Trial Riding Safely
Finally the weather is getting better — and that means trail riding activities will increase. There are so many things to do to get ready for this season. Trail safety and making sure that your equipment is in good condition is part of getting ready for the season. Trail safety is more than looking out for trouble while you’re riding. It involves preparation of gear, getting in riding shape, and getting our horse tuned up. It also means having a few simple items on hand to help you or your horse in case of a mishap.
Even a short ride can spell trouble if your horse stumbles and you’re thrown. I know of one woman whose horse stumbled at the walk going down a slight incline very close to home and fell clear to its knees. In the process, she was thrown forward over the horse’s shoulder.
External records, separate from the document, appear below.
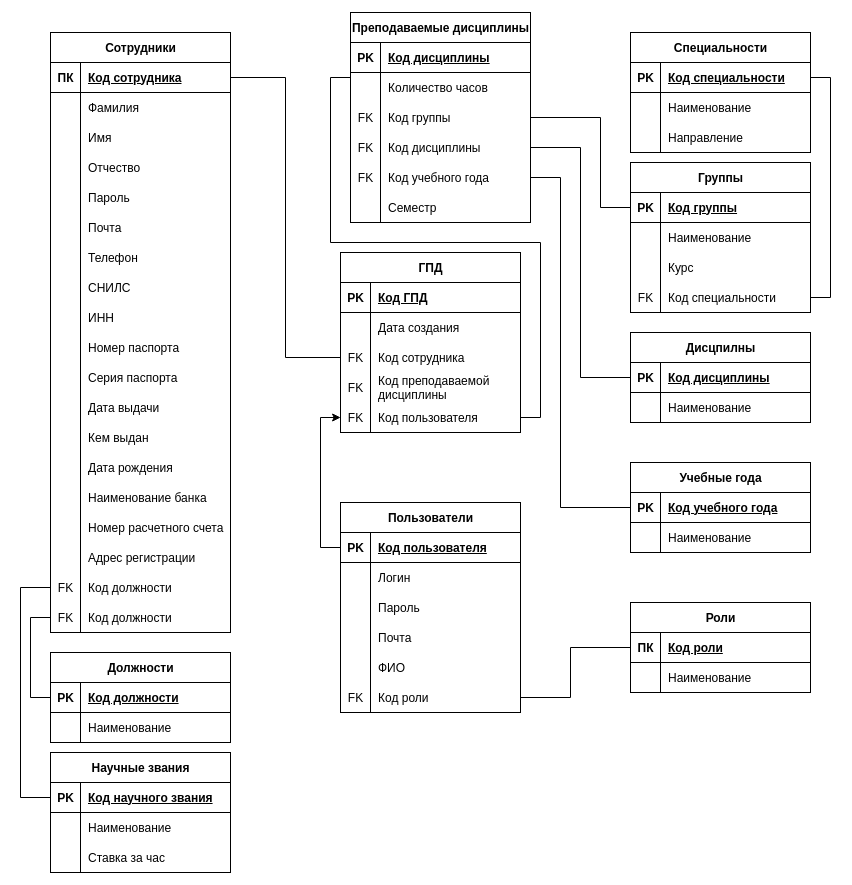
<!DOCTYPE html>
<html lang="ru">
<head>
<meta charset="utf-8">
<title>Схема базы данных</title>
<style>
:root { --ink: #000; --paper: #fff; --row: 30px; }
* { box-sizing: border-box; margin: 0; }
html, body { width: 852px; height: 885px; overflow: hidden; background: var(--paper); }
.diagram { position: relative; width: 852px; height: 885px; color: var(--ink); font: 12px/14px "Liberation Sans", Arial, sans-serif; }
.connectors { position: absolute; inset: 0; fill: none; stroke: var(--ink); }
.arrowhead { fill: var(--ink); }
.entity { position: absolute; left: var(--x); top: var(--y); width: 181px; border: 1px solid var(--ink); background: var(--paper); }
.entity h2 { display: flex; align-items: center; justify-content: center; height: var(--row); border-bottom: 1px solid var(--ink); font: inherit; font-weight: bold; white-space: nowrap; }
.fields { list-style: none; padding: 0; }
.fields li { display: grid; grid-template-columns: 30px 149px; height: var(--row); }
.fields li:last-child { height: 29px; }
.fields b, .fields span { display: flex; align-items: center; }
.fields b { justify-content: center; border-right: 1px solid var(--ink); font-weight: normal; }
.fields span { padding-left: 7px; }
.fields .primary { border-bottom: 1px solid var(--ink); }
.primary b, .primary span { font-weight: bold; }
.primary span { text-decoration: underline; white-space: nowrap; }
</style>
</head>
<body>
<main class="diagram">
  <svg class="connectors" width="852" height="885" viewBox="0 0 852 885" aria-hidden="true">
    <g transform="translate(.5 .5)">
      <path d="M230 77H285V357H340"/>
      <path d="M350 77H330V242H540V417H520"/>
      <path d="M530 117H600V207H630"/>
      <path d="M530 147H580V377H630"/>
      <path d="M530 177H560V507H630"/>
      <path d="M810 77H830V297H810"/>
      <path d="M340 547H320V417H334"/>
      <path class="arrowhead" d="M339 417L332 420.5L333.7 417L332 413.5Z"/>
      <path d="M520 697H570V647H630"/>
      <path d="M50 587H20V797H50"/>
      <path d="M50 617H30V697H50"/>
    </g>
  </svg>

  <section class="entity" style="--x:50px;--y:32px">
    <h2>Сотрудники</h2>
    <ul class="fields">
      <li class="primary"><b>ПК</b><span>Код сотрудника</span></li>
      <li><b></b><span>Фамилия</span></li>
      <li><b></b><span>Имя</span></li>
      <li><b></b><span>Отчество</span></li>
      <li><b></b><span>Пароль</span></li>
      <li><b></b><span>Почта</span></li>
      <li><b></b><span>Телефон</span></li>
      <li><b></b><span>СНИЛС</span></li>
      <li><b></b><span>ИНН</span></li>
      <li><b></b><span>Номер паспорта</span></li>
      <li><b></b><span>Серия паспорта</span></li>
      <li><b></b><span>Дата выдачи</span></li>
      <li><b></b><span>Кем выдан</span></li>
      <li><b></b><span>Дата рождения</span></li>
      <li><b></b><span>Наименование банка</span></li>
      <li><b></b><span>Номер расчетного счета</span></li>
      <li><b></b><span>Адрес регистрации</span></li>
      <li><b>FK</b><span>Код должности</span></li>
      <li><b>FK</b><span>Код должности</span></li>
    </ul>
  </section>

  <section class="entity" style="--x:50px;--y:652px">
    <h2>Должности</h2>
    <ul class="fields">
      <li class="primary"><b>PK</b><span>Код должности</span></li>
      <li><b></b><span>Наименование</span></li>
    </ul>
  </section>

  <section class="entity" style="--x:50px;--y:752px">
    <h2>Научные звания</h2>
    <ul class="fields">
      <li class="primary"><b>PK</b><span>Код научного звания</span></li>
      <li><b></b><span>Наименование</span></li>
      <li><b></b><span>Ставка за час</span></li>
    </ul>
  </section>

  <section class="entity" style="--x:350px;--y:12px">
    <h2>Преподаваемые дисциплины</h2>
    <ul class="fields">
      <li class="primary"><b>PK</b><span>Код дисциплины</span></li>
      <li><b></b><span>Количество часов</span></li>
      <li><b>FK</b><span>Код группы</span></li>
      <li><b>FK</b><span>Код дисциплины</span></li>
      <li><b>FK</b><span>Код учебного года</span></li>
      <li><b></b><span>Семестр</span></li>
    </ul>
  </section>

  <section class="entity" style="--x:340px;--y:252px">
    <h2>ГПД</h2>
    <ul class="fields">
      <li class="primary"><b>PK</b><span>Код ГПД</span></li>
      <li><b></b><span>Дата создания</span></li>
      <li><b>FK</b><span>Код сотрудника</span></li>
      <li><b>FK</b><span>Код преподаваемой<br>дисциплины</span></li>
      <li><b>FK</b><span>Код пользователя</span></li>
    </ul>
  </section>

  <section class="entity" style="--x:340px;--y:502px">
    <h2>Пользователи</h2>
    <ul class="fields">
      <li class="primary"><b>PK</b><span>Код пользователя</span></li>
      <li><b></b><span>Логин</span></li>
      <li><b></b><span>Пароль</span></li>
      <li><b></b><span>Почта</span></li>
      <li><b></b><span>ФИО</span></li>
      <li><b>FK</b><span>Код роли</span></li>
    </ul>
  </section>

  <section class="entity" style="--x:630px;--y:32px">
    <h2>Специальности</h2>
    <ul class="fields">
      <li class="primary"><b>PK</b><span>Код специальности</span></li>
      <li><b></b><span>Наименование</span></li>
      <li><b></b><span>Направление</span></li>
    </ul>
  </section>

  <section class="entity" style="--x:630px;--y:162px">
    <h2>Группы</h2>
    <ul class="fields">
      <li class="primary"><b>PK</b><span>Код группы</span></li>
      <li><b></b><span>Наименование</span></li>
      <li><b></b><span>Курс</span></li>
      <li><b>FK</b><span>Код специальности</span></li>
    </ul>
  </section>

  <section class="entity" style="--x:630px;--y:332px">
    <h2>Дисцпилны</h2>
    <ul class="fields">
      <li class="primary"><b>PK</b><span>Код дисциплины</span></li>
      <li><b></b><span>Наименование</span></li>
    </ul>
  </section>

  <section class="entity" style="--x:630px;--y:462px">
    <h2>Учебные года</h2>
    <ul class="fields">
      <li class="primary"><b>PK</b><span>Код учебного года</span></li>
      <li><b></b><span>Наименование</span></li>
    </ul>
  </section>

  <section class="entity" style="--x:630px;--y:602px">
    <h2>Роли</h2>
    <ul class="fields">
      <li class="primary"><b>ПК</b><span>Код роли</span></li>
      <li><b></b><span>Наименование</span></li>
    </ul>
  </section>
</main>
</body>
</html>
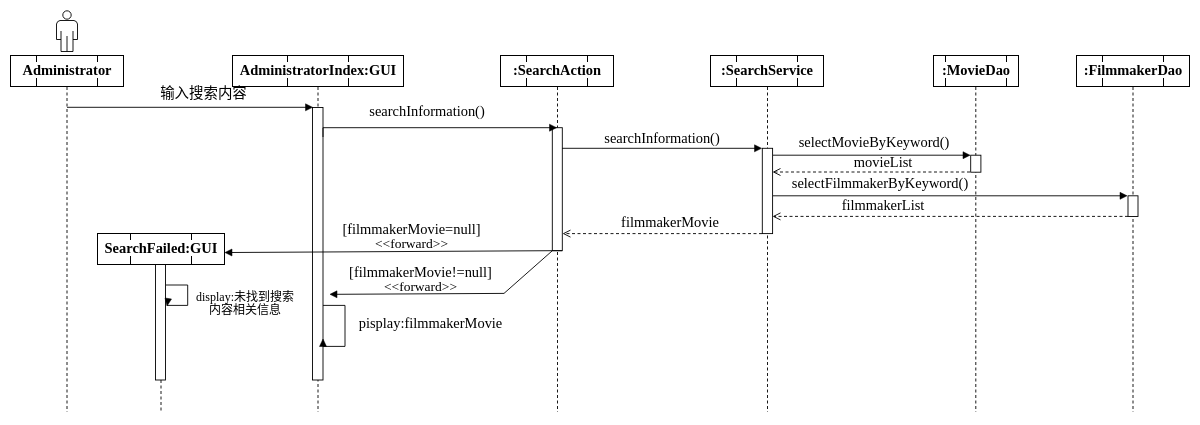
<!DOCTYPE html>
<html lang="en">
<head>
<meta charset="utf-8">
<title>Search sequence diagram</title>
<style>
:root { --ink: #000; --paper: #fff; }
*, *::before { box-sizing: border-box; }
html, body { margin: 0; overflow: hidden; background: var(--paper); }
.diagram {
  position: relative; width: 1200px; height: 425px; overflow: hidden;
  background: var(--paper); color: var(--ink);
  font: 14.45px/20px "Liberation Serif", "Noto Sans CJK SC", serif;
}
.lines { position: absolute; inset: 0; fill: none; stroke: var(--ink); stroke-width: 0.9; }
.lifelines, .returns { stroke-dasharray: 3 2.5; }
.activations { fill: var(--paper); }
.heads { fill: var(--ink); }
.participant {
  position: absolute; left: calc(var(--x) - var(--w, 114px) / 2); top: 55px;
  width: var(--w, 114px); height: 32px; padding-bottom: 2px;
  display: flex; align-items: center; justify-content: center;
  border: 1px solid var(--ink); background: var(--paper);
  font-weight: bold; white-space: nowrap;
}
.participant::before {
  content: ""; position: absolute; top: -1px; bottom: -1px; left: calc(50% - 31px); width: 62px;
  border: 1px solid var(--ink);
}
.participant span { position: relative; line-height: 16px; background: var(--paper); }
.failed { top: 233px; }
.message {
  position: absolute; left: var(--x); top: var(--y); margin: 0;
  transform: translateX(-50%); white-space: nowrap; text-align: center;
}
.stereotype { font-size: 13.5px; line-height: 16px; }
.note { font-size: 12px; line-height: 13px; }
.note span { display: block; }
</style>
</head>
<body>
<main class="diagram">
  <svg class="lines" width="1200" height="425" viewBox="0 0 1200 425" aria-hidden="true">
    <defs>
      <path id="head-right" d="M0 0L-7 -3.5V3.5Z"/>
      <path id="head-left" d="M0 0L7 -3.5V3.5Z"/>
      <path id="open-left" d="M7 -3.5L0 0L7 3.5"/>
    </defs>
    <g class="actor">
      <circle cx="67" cy="15" r="4.2"/>
      <path d="M61 39.5H56.5V24Q57 21 60 20.5H74Q77 21 77.5 24V39.5H73M61 31V51.5H73V31M67 36V51.5"/>
    </g>
    <g class="lifelines">
      <path d="M67 87V412M161 380V412M318 87V412M557.5 87V412M767.5 87V412M975.8 87V412M1133 87V412"/>
    </g>
    <g class="activations">
      <rect x="155.5" y="264.5" width="10" height="115.5"/>
      <rect x="312.5" y="107.5" width="10.5" height="272.5"/>
      <rect x="552.3" y="127.7" width="10" height="123"/>
      <rect x="762.3" y="148.3" width="10.3" height="85.3"/>
      <rect x="970.7" y="155.2" width="10.2" height="17"/>
      <rect x="1128" y="195.8" width="10" height="20.7"/>
    </g>
    <g class="calls">
      <path d="M67 107.3H306M323 137V127.7H550M562 148.3H755M773 155.2H964M773 195.8H1121"/>
      <path d="M562 250.7H552L231 252.5M552 251L504 293.4L336 294.3"/>
      <path d="M166 285H187.7V305.4H167M323 305.4H345V346.4H323"/>
    </g>
    <g class="returns">
      <path d="M970 172H774M1128 216.4H774M762 233.6H564"/>
    </g>
    <g class="open-heads">
      <use href="#open-left" x="773.5" y="172"/>
      <use href="#open-left" x="773.5" y="216.4"/>
      <use href="#open-left" x="563.5" y="233.6"/>
    </g>
    <g class="heads" stroke-width="0.5">
      <use href="#head-right" x="312.5" y="107.3"/>
      <use href="#head-right" x="556.5" y="127.7"/>
      <use href="#head-right" x="761.5" y="148.3"/>
      <use href="#head-right" x="970" y="155.2"/>
      <use href="#head-right" x="1127" y="195.8"/>
      <use href="#head-left" x="225" y="252.5"/>
      <use href="#head-left" x="330" y="294.3"/>
      <path d="M165 298L171.5 299L167 306Z"/>
      <path d="M323 339L319.5 346.5H326.5Z"/>
    </g>
  </svg>

  <div class="participant" style="--x:67px"><span>Administrator</span></div>
  <div class="participant" style="--x:318px;--w:172px"><span>AdministratorIndex:GUI</span></div>
  <div class="participant" style="--x:557px"><span>:SearchAction</span></div>
  <div class="participant" style="--x:767px"><span>:SearchService</span></div>
  <div class="participant" style="--x:976px;--w:86px"><span>:MovieDao</span></div>
  <div class="participant" style="--x:1133px"><span>:FilmmakerDao</span></div>
  <div class="participant failed" style="--x:161px;--w:128px"><span>SearchFailed:GUI</span></div>

  <p class="message" lang="zh" style="--x:203.5px;--y:83px">输入搜索内容</p>
  <p class="message" style="--x:427px;--y:101px">searchInformation()</p>
  <p class="message" style="--x:662px;--y:128px">searchInformation()</p>
  <p class="message" style="--x:874px;--y:132px">selectMovieByKeyword()</p>
  <p class="message" style="--x:883px;--y:152px">movieList</p>
  <p class="message" style="--x:880px;--y:173px">selectFilmmakerByKeyword()</p>
  <p class="message" style="--x:883px;--y:195px">filmmakerList</p>
  <p class="message" style="--x:670px;--y:212px">filmmakerMovie</p>
  <p class="message" style="--x:411.5px;--y:219px">[filmmakerMovie=null]</p>
  <p class="message stereotype" style="--x:411.5px;--y:236px">&lt;&lt;forward&gt;&gt;</p>
  <p class="message" style="--x:420.5px;--y:262px">[filmmakerMovie!=null]</p>
  <p class="message stereotype" style="--x:420.5px;--y:279px">&lt;&lt;forward&gt;&gt;</p>
  <p class="message" style="--x:430.5px;--y:313px">pisplay:filmmakerMovie</p>
  <p class="message note" lang="zh" style="--x:245px;--y:291px"><span>display:未找到搜索</span><span>内容相关信息</span></p>
</main>
</body>
</html>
Normally it would have been a simple fall, and she would have gotten back up and ridden off, more embarrassed for losing her balance than anything else. But in this case, her head struck a rock and she was dazed for several minutes. It was a good thing she was wearing a helmet or she would have been seriously hurt.
Inspect your helmet. Make sure it fits properly, and that there’s no damage from being knocked about. If you don’t have one and are thinking of buying, one please do it now. How much should you spend on a helmet? Here’s a simple rule of thumb that I used when I was involved in motorcycle racing. It holds true for trail riding, as well. If you have a $10 head, buy a $10 helmet. If you have a $100 head, then buy an appropriate helmet for it.
The next item to inspect is your cinch or girth. You can break a lot of other equipment on the trail and find something to use to “make do” until you get back home. Not so when it come to your cinch. Take the time to inspect it for wear and rust around the buckles and replace it if there is any thing suspect about it. Worn out threads, cracks and cuts in the leather, and rusted buckles all spell trouble. Replace them. The few dollars to replace a cinch will be well worth it.
Reins are next. Make sure that whatever you use is clear of fraying, cuts, and cracks in leather. Check your buckles here, too, if you have them. I’ve changed many reins and found that the inside of the rein where it attaches to the bit is worn more than it appeared. Take your reins off the bridle — clean them and inspect the areas you can’t see. I also recommend you purchase a set of our lightweight HorseThink Emergency Reins™ in case a rein breaks on the trail. Since most people don’t carry anything to fix a broken rein, having a set of Emergency Reins™ is the fastest and easiest fix.
The best thing you can do is create a trail riding kit that you can take with you on every trail ride. This kit can be carried in a saddle bag or cantle bag. Better yet, consider a belly or fanny pack so that you still have your supplies even if you get separated from your horse. Remember that even a short trail ride could spell trouble if you or your horse are injured. Some of the items you might wish to carry include:
- Emergency first aid pouch with basic things like vet wrap, bandages, triangular bandage, gauze, anti-biotic cream, and a “blood stopper” (Dynamite™ Trace Minerals work well for this). This doesn’t have to be a large kit — simply a few things to get you by until help arrives.
- Zinc oxide cream – great for sunburn protection and relief for both you and your horse
- Easy Boot or other hoof protection.
- Water for you (save some for an emergency).
- Plastic bag (large garbage size) which can be used to capture water if more is needed, or to double as rain protection in an emergency.
- Knife (a medium size pocket knife with a locking blade).
- Matches in a waterproof container (an old film canister works well for this).
- Flashlight (with a mini-light you can get a lot of light in a compact package without much weight).
- Small amount of twine or strong fishing line (at least 50-pound test).
Food has purposefully been left out as you can easily survive for several days without it. Carry extra water — you’ll need it more than food if something happens.
The above kit can be assembled for under $75 (the Easy Boot is an extra expense), and it could easily save your life.